The property industry is evolving more quickly than ever, in large part due to the rapid adoption and development of new technologies.
But some in the sector are slower than others to adopt new ways of operating, and the market is also softening, applying pressure industry-wide.
Just how ready is the Australian property market for the inevitable changes that lie ahead?
Operators adopting new technologies to add value
The recent report ‘Accelerating the Innovation Agenda’ by Altus Group notes that across the commercial real estate industry, operators are attempting to create greater value by improving process efficiencies, better data analysis, and new applications that “streamline” businesses.
Over the last 24 months in particular, the property industry has seen a surge in the number of technology-driven innovations that are transforming traditional ways of doing business.
The report contains the results of surveys with 400 large commercial real estate operators at both senior executive level and from back office.
The organisations surveyed were from across the world.
86% say IT is creating cost and operational efficiencies
Of the respondents, 58 per cent said they were investing in and using technologies to help them make money, as opposed to using technology just to save money.
86 per cent of the large organisations that responded said they were seeing cost and operations efficiencies from information technology investments.
84 per cent said they were seeing improvements in data quality from their information technology investments.
84 per cent said they were seeing improvements in deal transaction cycle times from their information technology investments.
And 81 per cent said they had been able to improve their portfolio visibility by investing in information technology.
58 per cent says they are now using technology to help them make money, not just to save money.
Yet some fail to see the potential of major new technologies
However, some operators still seem to remain in the dark as to the potential of some cutting-edge technologies.
The report states, “The survey results also indicate, however, that CRE executives do not fully recognize the potential for some new technologies to have game-changing industry effects.
When presented with six rapidly emerging disruptive technologies… a minority of survey respondents recognized them as having the potential for significant disruptive impact.”
The results were startling, with some alarmingly high numbers believing technologies like artificial intelligence and blockchain will have “little to no impact”.
- 38 per cent said artificial intelligence and machine intelligence will have little to no impact on how CRE business is conducted.
- 42 per cent said Big Data and Predictive Analytics will have little to no impact on CRE.
- 55 per cent said augmented and virtual reality will have little to no impact.
- And 62 per cent said blockchain technology will have little to no impact on the CRE business.
“Experts in these fields have warned of the disruptive impact that these technologies can and have already made on other industries.
“While most CRE executives do not currently see these emerging technologies as having disruptive potential, these new innovations and the companies that are creating them have arrived and are rapidly gaining the attention of those in the industry who are closely assessing its impact and how it can be turned into opportunity.”
“Acting now will be critical…”

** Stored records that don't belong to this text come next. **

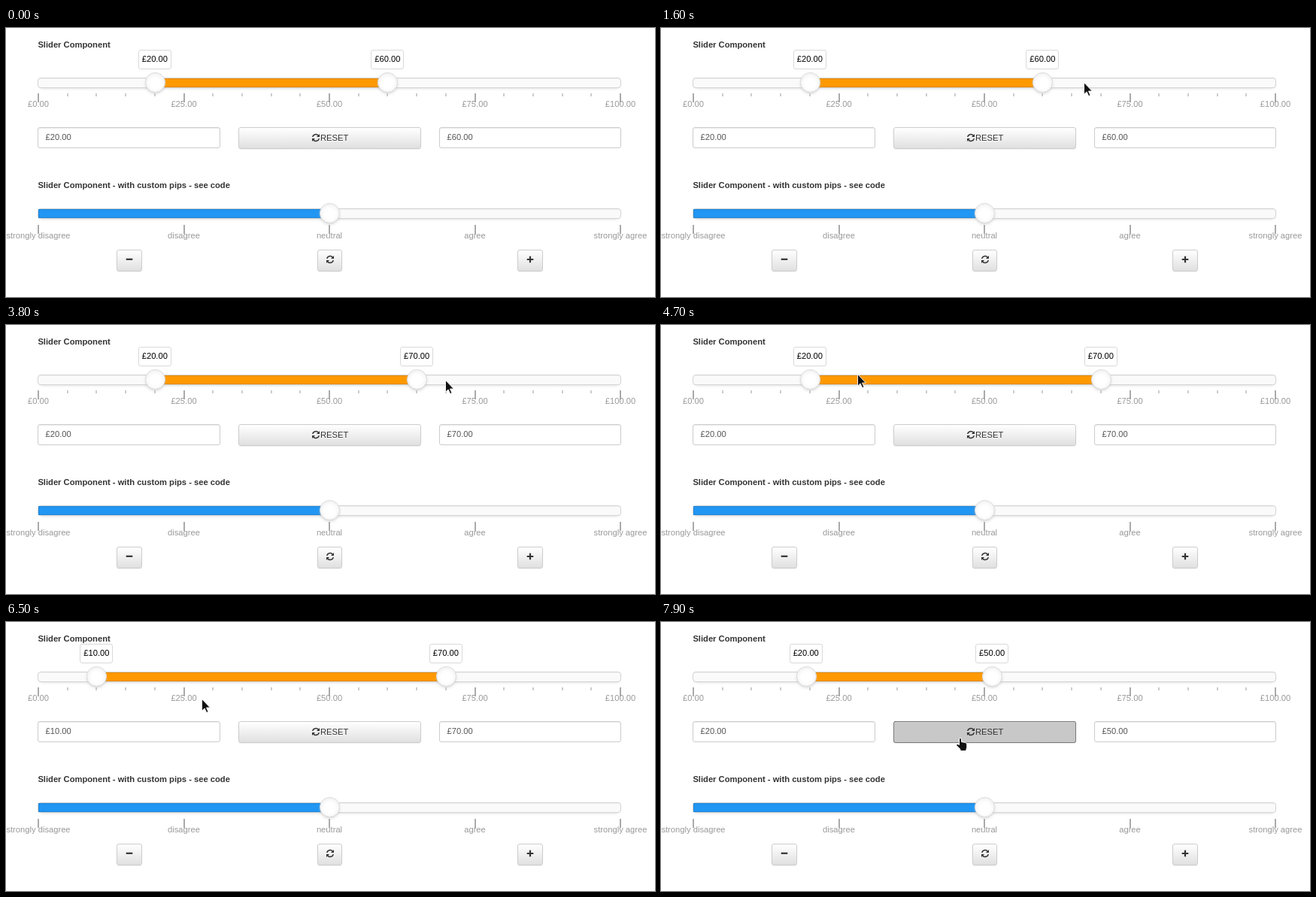
Animation, 863 px wide and 358 px high, one loop 8000 ms. Source, as an HTML page:

```html
<!DOCTYPE html>
<html lang="en">
<head>
<meta charset="utf-8">
<title>Slider Component</title>
<style>
html, body { margin: 0; width: 100%; height: 100%; overflow: hidden; background: #fff; }
body { position: relative; font: 11.2px "Liberation Sans", Arial, sans-serif; color: #333; }
body *, svg { position: absolute; box-sizing: border-box; white-space: nowrap; }
svg * { position: static; }
h2 { margin: 0; left: 42.4px; font-size: 11.2px; line-height: 16px; }

.track {
  left: 42px; width: 776px; height: 14px;
  background: #fafafa; border: 1px solid #d3d3d3; border-radius: 4px;
  box-shadow: inset 0 1px 1px #f0f0f0, 0 3px 5px -4px #bbb;
}
.fill { height: 12px; box-shadow: inset 0 0 2px rgba(51, 51, 51, .45); }
.knob {
  width: 27px; height: 27px; margin-left: -13px;
  border: 1px solid #d9d9d9; border-radius: 50%; background: #fff;
  box-shadow: inset 0 0 1px #fff, inset 0 1px 6px #ebebeb, 0 2px 5px -2px #bbb;
}
.tip {
  top: 29px; width: 44px; height: 26px; margin-left: -22px;
  border: 1px solid #d9d9d9; border-radius: 3px; background: #fff;
  color: #000; line-height: 22px; text-align: center;
}
.tick { width: 2px; height: 4px; margin-left: -1px; background: #ccc; }
.tick.large { height: 12px; background: #aaa; }
.label { width: 120px; margin-left: -60px; line-height: 16px; text-align: center; color: #999; }

.field {
  top: 132px; height: 28px; padding-left: 9.6px;
  border: 1px solid #ccc; border-radius: 3px; line-height: 24px; color: #555;
  box-shadow: inset 0 1px 1px rgba(0, 0, 0, .075);
}
.btn {
  border: 1px solid #ccc; border-radius: 3px;
  background: linear-gradient(#fff, #e0e0e0);
  box-shadow: inset 0 1px 0 rgba(255, 255, 255, .15), 0 1px 1px rgba(0, 0, 0, .05);
}
.small { top: 295px; width: 34px; height: 29px; }
.small svg { left: 10px; top: 6px; }
#reset { left: 309px; top: 132px; width: 243px; height: 29px; }
#reset svg { left: 96px; top: 7px; }
#reset span { left: 108px; line-height: 27px; text-shadow: 0 1px 0 rgba(255, 255, 255, .8); }
#reset.hover { background: #c8c8c8; border-color: #adadad; }
#reset.hover span { text-shadow: none; }
#reset.focus { outline: 1px dotted #444; outline-offset: -1px; }
#reset.down { box-shadow: inset 0 2px 4px rgba(0, 0, 0, .18); }
#cursor { left: 0; top: 0; overflow: visible; }
</style>
</head>
<body>
<svg width="0" height="0">
  <defs>
    <g id="half">
      <path d="M-4.3 -1.1A4.3 4.3 0 0 1 3.2 -2.9" fill="none" stroke="#333" stroke-width="1.6"/>
      <path d="M5 -5V-.9H.9Z" fill="#333"/>
    </g>
    <g id="refresh"><use href="#half"/><use href="#half" transform="rotate(180)"/></g>
  </defs>
</svg>

<h2 style="top:14px">Slider Component</h2>
<div class="track" style="top:66px"><div class="fill" id="range" style="background:#f90"></div></div>
<div id="pips"></div>
<div class="knob" id="lowKnob" style="top:59px"></div>
<div class="knob" id="highKnob" style="top:59px"></div>
<div class="tip" id="lowTip"></div>
<div class="tip" id="highTip"></div>

<div class="field" id="lowField" style="left:42px;width:243px"></div>
<div class="btn" id="reset">
  <svg width="12" height="12" viewBox="-6 -6 12 12"><use href="#refresh"/></svg>
  <span>RESET</span>
</div>
<div class="field" id="highField" style="left:576px;width:242px"></div>

<h2 style="top:201px">Slider Component - with custom pips - see code</h2>
<div class="track" style="top:240px">
  <div class="fill" style="width:387px;background:#2196f3"></div>
</div>
<div class="knob" style="top:233px;left:430px"></div>

<div class="btn small" style="left:147px">
  <svg width="12" height="12" viewBox="-6 -6 12 12"><path d="M-4.3 -.2H4.3" stroke="#333" stroke-width="2.2"/></svg>
</div>
<div class="btn small" style="left:414px;width:33px">
  <svg width="12" height="12" viewBox="-6 -6 12 12"><use href="#refresh"/></svg>
</div>
<div class="btn small" style="left:680px">
  <svg width="12" height="12" viewBox="-6 -6 12 12"><path d="M-4.3 0H4.3M0 -4.3V4.3" stroke="#333" stroke-width="2.2"/></svg>
</div>

<svg id="cursor" width="18" height="22">
  <path id="arrow" d="M.5 .5V16.2L4.1 12.9L6.7 18.6L9 17.6L6.5 12H11.4Z"
    fill="#111" stroke="#fff" stroke-width=".9"/>
  <path id="hand" d="M4.5 9.5V2Q4.5 .5 6 .5T7.6 2V5.5L12.8 6.5Q14.8 7 14.8 9V13L13.5 17.5H6.3L5.6 15L1 10.4Q.3 8.6 2 8.2Z"
    fill="#111" stroke="#fff" stroke-width="1"/>
</svg>

<script>
const LOOP = 8000, STEP = 100;
const $ = id => document.getElementById(id);
const place = v => 43 + 7.74 * v;
const money = v => '£' + v.toFixed(2);

function add(cls, x, y, text = '') {
  const el = document.createElement('div');
  el.className = cls;
  el.style.left = x + 'px';
  el.style.top = y + 'px';
  el.textContent = text;
  $('pips').append(el);
}

const answers = ['strongly disagree', 'disagree', 'neutral', 'agree', 'strongly agree'];
for (let v = 0; v <= 100; v += 5) {
  const large = v % 25 === 0, x = place(v);
  add(large ? 'tick large' : 'tick', x, 87);
  if (large) {
    add('label', x, 93, money(v));
    add('tick large', x, 262);
    add('label', x, 268, answers[v / 25]);
  }
}

// CSS "ease" curve, solved by bisection
function ease(x) {
  if (x <= 0) return 0;
  if (x >= 1) return 1;
  const bez = (s, a, b) => 3 * (1 - s) ** 2 * s * a + 3 * (1 - s) * s * s * b + s ** 3;
  let lo = 0, hi = 1;
  for (let i = 0; i < 24; i++) {
    const mid = (lo + hi) / 2;
    if (bez(mid, .25, .25) < x) lo = mid; else hi = mid;
  }
  return bez(lo, .1, 1);
}

// [start, low value, high value]; each change glides for 300 ms
const moves = [
  [-1000, 20, 60], [2170, 20, 65], [3798, 20, 70], [5645, 10, 70], [7694, 20, 50]
];

// [time, x, y] of the pointer
const path = [
  [400, 29, 74], [500, 230, 70], [600, 358, 74],
  [900, 361, 74], [1000, 382, 71], [1100, 425, 67], [1200, 475, 65],
  [1300, 518, 69], [1400, 545, 78], [1500, 558, 75], [1600, 562, 72],
  [3000, 566, 73], [3100, 574, 73], [3200, 581, 73], [3300, 584, 73],
  [4500, 540, 71], [4600, 400, 66], [4700, 261, 65], [4800, 190, 69],
  [4900, 150, 78], [5000, 132, 77], [5100, 128, 76], [5400, 128, 75],
  [6300, 140, 77], [6400, 190, 86], [6500, 260, 102],
  [6600, 335, 125], [6700, 385, 150], [6800, 392, 154]
];

const latest = (rows, t) => rows.findLastIndex(row => row[0] <= t);

function drawSlider(t) {
  const i = latest(moves, t);
  const [start, low, high] = moves[i];
  const from = moves[Math.max(0, i - 1)];
  const k = ease((t - start) / 300);
  const x1 = place(from[1] + (low - from[1]) * k);
  const x2 = place(from[2] + (high - from[2]) * k);
  for (const [name, x, value] of [['low', x1, low], ['high', x2, high]]) {
    $(name + 'Knob').style.left = $(name + 'Tip').style.left = x + 'px';
    $(name + 'Tip').textContent = $(name + 'Field').textContent = money(value);
  }
  $('range').style.left = x1 - 43 + 'px';
  $('range').style.width = x2 - x1 + 'px';
}

function drawPointer(t) {
  const i = latest(path, t), over = t >= 6700;
  $('cursor').style.display = i < 0 ? 'none' : '';
  if (i >= 0) $('cursor').style.transform = `translate(${path[i][1]}px, ${path[i][2]}px)`;
  $('arrow').style.display = over ? 'none' : '';
  $('hand').style.display = over ? '' : 'none';
  const button = $('reset').classList;
  button.toggle('hover', over);
  button.toggle('focus', t >= 7500);
  button.toggle('down', t >= 7500 && t < 7700);
}

const begin = performance.now();
function frame() {
  const t = Math.floor((performance.now() - begin) % LOOP / STEP) * STEP;
  drawSlider(t);
  drawPointer(t);
  requestAnimationFrame(frame);
}
frame();
</script>
</body>
</html>
```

With a recent report by AT Kearney and The University of Melbourne – ‘The Untapped Value of Analytics’ – showing that organisations that use data successfully in their businesses make 60 per cent more profits than those who are slow to uptake new technologies, the Altus Group numbers appear to paint a concerning picture.
Though many CRE businesses recognise the importance of utilising new technologies to their full advantage, many are ignoring the fact that technology will also create fundamental and transformative changes to the way the industry operates.
“Acting now will be critical to ensuring an organization’s ability to be competitive in the future,” the report concludes.